- RISA (UK) Ltd
Modal Impacts of Brexit on Imports and Exports
As Brexit looms, many importers and exporters are considering the impacts on the movement of their freight. Some modes of freight movement will be affected more than others and it is essential to keep up to date on the latest state of play to plan ahead as much as is practical.
At RISA, we have been pulling together the most up to date information from BIFA (British International Freight Association), the Department for International Trade and Open to Export to bring you the following overview, covering forms of transport individually.
Road Freight – This will be significantly affected by Brexit, as 80% of our trade with the EU (both imports and exports) is moved by road. Brexit will signal the need for new regulation and a way to implement customs formalities. Potentially, there will also be driver-related issues caused by a change in rules of people moving across borders.

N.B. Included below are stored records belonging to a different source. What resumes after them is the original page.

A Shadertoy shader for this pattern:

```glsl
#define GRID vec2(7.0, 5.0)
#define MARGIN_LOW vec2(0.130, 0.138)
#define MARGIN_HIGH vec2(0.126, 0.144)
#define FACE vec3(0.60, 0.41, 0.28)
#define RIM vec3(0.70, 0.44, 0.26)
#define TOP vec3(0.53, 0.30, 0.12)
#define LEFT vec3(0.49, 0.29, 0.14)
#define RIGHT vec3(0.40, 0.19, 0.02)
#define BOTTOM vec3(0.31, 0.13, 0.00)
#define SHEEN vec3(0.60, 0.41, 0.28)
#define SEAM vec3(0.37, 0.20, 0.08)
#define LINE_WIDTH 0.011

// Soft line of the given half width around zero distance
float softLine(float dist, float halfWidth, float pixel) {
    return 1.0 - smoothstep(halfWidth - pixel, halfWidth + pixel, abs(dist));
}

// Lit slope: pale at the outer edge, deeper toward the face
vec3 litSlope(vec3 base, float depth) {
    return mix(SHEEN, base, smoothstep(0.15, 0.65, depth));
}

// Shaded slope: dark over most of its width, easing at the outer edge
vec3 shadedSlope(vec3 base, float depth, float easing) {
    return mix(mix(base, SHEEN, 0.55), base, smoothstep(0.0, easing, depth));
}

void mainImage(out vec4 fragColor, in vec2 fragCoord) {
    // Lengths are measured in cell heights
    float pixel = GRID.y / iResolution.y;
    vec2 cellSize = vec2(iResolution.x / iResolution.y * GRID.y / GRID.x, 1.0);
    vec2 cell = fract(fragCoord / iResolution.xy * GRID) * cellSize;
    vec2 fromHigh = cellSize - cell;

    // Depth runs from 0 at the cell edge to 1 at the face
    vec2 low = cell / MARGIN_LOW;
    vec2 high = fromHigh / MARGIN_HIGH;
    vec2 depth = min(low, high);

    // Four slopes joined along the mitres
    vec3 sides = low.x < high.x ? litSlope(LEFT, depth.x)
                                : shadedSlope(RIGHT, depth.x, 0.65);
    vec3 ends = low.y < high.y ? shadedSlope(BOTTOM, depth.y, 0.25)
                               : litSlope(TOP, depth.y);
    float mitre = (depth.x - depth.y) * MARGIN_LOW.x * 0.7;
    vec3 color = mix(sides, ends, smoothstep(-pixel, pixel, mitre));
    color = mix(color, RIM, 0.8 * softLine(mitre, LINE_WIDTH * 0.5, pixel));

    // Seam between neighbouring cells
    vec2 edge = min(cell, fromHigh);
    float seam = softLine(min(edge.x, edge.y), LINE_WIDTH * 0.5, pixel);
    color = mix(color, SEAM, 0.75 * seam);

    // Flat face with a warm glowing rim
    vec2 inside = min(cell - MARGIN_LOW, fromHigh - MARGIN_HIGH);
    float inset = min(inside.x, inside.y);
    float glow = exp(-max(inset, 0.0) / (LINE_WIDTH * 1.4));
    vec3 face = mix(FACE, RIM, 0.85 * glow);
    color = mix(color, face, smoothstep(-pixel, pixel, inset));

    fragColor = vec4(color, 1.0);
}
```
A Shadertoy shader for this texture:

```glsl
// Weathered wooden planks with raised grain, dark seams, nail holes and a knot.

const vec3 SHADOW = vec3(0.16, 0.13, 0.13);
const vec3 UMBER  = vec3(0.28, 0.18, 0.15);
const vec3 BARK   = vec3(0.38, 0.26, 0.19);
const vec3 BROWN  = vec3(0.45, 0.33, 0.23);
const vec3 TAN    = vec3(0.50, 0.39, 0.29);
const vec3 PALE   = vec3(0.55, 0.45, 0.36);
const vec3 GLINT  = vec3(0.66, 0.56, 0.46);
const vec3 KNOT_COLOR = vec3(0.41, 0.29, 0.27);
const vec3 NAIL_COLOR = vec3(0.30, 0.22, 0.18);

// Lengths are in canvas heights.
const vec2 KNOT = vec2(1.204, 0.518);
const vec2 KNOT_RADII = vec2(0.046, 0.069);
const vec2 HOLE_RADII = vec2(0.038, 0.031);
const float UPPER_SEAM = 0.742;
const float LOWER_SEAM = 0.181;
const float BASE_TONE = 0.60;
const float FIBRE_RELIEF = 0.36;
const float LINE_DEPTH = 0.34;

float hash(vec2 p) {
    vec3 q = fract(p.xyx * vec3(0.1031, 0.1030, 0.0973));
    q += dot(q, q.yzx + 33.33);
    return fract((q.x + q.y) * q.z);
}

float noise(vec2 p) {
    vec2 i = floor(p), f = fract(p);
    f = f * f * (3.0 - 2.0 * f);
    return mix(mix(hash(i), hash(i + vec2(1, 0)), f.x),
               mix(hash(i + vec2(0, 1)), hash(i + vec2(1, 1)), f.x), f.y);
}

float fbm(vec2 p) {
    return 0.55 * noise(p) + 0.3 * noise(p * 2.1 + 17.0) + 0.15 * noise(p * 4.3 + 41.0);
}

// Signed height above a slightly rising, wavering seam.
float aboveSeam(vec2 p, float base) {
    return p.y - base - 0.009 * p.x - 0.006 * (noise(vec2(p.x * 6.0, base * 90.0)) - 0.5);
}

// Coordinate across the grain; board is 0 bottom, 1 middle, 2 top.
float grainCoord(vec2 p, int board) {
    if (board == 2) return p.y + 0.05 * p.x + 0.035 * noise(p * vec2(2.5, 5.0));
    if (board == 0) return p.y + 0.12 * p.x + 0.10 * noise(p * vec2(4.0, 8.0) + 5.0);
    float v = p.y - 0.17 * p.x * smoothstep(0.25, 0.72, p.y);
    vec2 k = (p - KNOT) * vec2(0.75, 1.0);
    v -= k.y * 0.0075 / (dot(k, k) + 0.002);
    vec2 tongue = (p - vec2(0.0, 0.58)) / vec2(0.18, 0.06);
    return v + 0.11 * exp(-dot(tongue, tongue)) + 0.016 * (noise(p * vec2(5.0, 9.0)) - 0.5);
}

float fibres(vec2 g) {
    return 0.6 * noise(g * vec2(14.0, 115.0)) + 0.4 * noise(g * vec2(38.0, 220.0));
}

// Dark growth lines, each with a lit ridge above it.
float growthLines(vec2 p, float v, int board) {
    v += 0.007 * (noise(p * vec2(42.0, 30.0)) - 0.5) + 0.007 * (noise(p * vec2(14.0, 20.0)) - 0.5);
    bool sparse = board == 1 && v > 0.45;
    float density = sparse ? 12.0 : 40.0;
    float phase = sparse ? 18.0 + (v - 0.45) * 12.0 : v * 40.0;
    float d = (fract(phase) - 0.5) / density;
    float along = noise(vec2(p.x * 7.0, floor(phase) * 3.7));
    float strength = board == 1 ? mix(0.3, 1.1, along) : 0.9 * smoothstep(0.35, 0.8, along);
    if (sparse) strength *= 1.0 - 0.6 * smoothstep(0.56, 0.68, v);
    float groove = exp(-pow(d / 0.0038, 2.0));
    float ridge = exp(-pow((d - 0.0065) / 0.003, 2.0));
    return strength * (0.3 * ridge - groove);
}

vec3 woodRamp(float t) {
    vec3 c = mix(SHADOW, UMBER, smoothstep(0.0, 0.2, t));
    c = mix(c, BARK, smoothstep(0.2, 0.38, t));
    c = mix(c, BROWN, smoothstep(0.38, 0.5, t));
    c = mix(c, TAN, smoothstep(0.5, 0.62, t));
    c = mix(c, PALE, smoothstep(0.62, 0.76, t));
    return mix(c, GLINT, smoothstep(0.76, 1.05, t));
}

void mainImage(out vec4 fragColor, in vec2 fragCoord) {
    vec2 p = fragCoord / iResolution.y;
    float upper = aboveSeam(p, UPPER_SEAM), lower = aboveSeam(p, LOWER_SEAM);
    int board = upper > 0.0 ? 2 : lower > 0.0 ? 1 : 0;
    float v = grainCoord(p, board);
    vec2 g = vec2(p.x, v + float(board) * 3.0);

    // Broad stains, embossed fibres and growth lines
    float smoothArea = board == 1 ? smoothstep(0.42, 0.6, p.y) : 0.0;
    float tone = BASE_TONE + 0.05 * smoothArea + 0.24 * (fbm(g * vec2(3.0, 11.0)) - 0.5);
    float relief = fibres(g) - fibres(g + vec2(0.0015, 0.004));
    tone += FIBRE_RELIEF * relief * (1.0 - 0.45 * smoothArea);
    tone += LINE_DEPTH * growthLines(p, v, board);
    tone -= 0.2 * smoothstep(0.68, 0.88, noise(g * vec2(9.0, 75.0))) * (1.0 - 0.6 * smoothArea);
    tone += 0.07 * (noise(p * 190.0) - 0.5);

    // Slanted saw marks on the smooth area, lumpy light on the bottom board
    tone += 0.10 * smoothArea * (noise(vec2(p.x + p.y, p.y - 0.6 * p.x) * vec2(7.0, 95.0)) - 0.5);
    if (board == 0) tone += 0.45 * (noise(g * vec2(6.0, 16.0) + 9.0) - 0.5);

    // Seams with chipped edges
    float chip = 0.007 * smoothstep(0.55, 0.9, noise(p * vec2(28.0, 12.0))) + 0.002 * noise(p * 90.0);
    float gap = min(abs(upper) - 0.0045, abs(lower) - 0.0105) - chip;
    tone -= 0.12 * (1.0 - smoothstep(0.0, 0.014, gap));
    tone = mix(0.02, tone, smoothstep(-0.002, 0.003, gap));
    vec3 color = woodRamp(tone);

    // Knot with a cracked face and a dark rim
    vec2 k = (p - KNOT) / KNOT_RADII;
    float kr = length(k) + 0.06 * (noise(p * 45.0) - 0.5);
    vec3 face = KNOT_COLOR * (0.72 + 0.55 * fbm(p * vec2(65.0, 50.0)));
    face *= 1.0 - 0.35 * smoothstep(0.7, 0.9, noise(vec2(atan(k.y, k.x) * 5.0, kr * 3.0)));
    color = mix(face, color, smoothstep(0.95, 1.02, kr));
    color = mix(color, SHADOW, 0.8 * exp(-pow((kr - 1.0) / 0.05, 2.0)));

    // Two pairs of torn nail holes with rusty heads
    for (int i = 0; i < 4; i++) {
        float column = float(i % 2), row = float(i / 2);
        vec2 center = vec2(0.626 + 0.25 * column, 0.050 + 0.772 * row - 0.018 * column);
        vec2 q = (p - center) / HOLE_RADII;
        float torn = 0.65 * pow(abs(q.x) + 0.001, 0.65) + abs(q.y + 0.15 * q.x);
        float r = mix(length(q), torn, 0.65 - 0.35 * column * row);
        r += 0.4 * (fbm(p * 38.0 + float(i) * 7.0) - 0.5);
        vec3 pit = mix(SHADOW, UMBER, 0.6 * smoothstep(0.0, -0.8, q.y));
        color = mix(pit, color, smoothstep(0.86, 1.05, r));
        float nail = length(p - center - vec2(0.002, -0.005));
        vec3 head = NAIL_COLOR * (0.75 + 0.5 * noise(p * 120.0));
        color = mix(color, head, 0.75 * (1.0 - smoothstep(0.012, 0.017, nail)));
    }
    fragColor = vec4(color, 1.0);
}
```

These issues can be mitigated if the UK continues to follow the current standards, but there will be a need to ensure that International Road Licensing, Employer Certifications and Vehicle Technical Standards are aligned to avoid too much divergence. BIFA suggest that a new Land Transport Agreement is made with the EU as a priority.
Air Freight – Aviation will require urgent legislative attention as many of the agreements allowing UK flights to move to and from countries in and out of the EU will cease upon Brexit. The UK will cease to be “Community Air Carriers” and no longer be bound under the Multilateral Agreement on the Establishment of a European Common Aviation Area. Pricing, capacity and frequency of flights will also be affected as UK carriers will no longer be able to establish themselves in other EU countries. The UK could join the European Community Aviation Area, but this would also mean continuing to accept the jurisdiction of the Court of Justice of the European Union. The other option is to forge a new agreement close in terms to the current ECAA, which must be agreed to minimise disruption.
Much of the UK’s non-EU aviation has come about as a result of agreements made within the EU, therefore these will need to be renegotiated. The UK will need to sign up to the EU-US agreement, or agree a new bilateral deal with the US.
Ocean Freight – This is considered to be the mode of transport likely to be least affected, with the main issues being seen as more congestion at ports due to customs checks. There is also currently a question around whether the will be fewer direct ocean services to the UK after Brexit, however current belief is that this would be mitigated by a greater use of feeder vessels.
At RISA, we will continue to monitor the ongoing negotiations and post updates as more information becomes available. If you would like to discuss how this may affect your business, please feel free to contact us with your questions.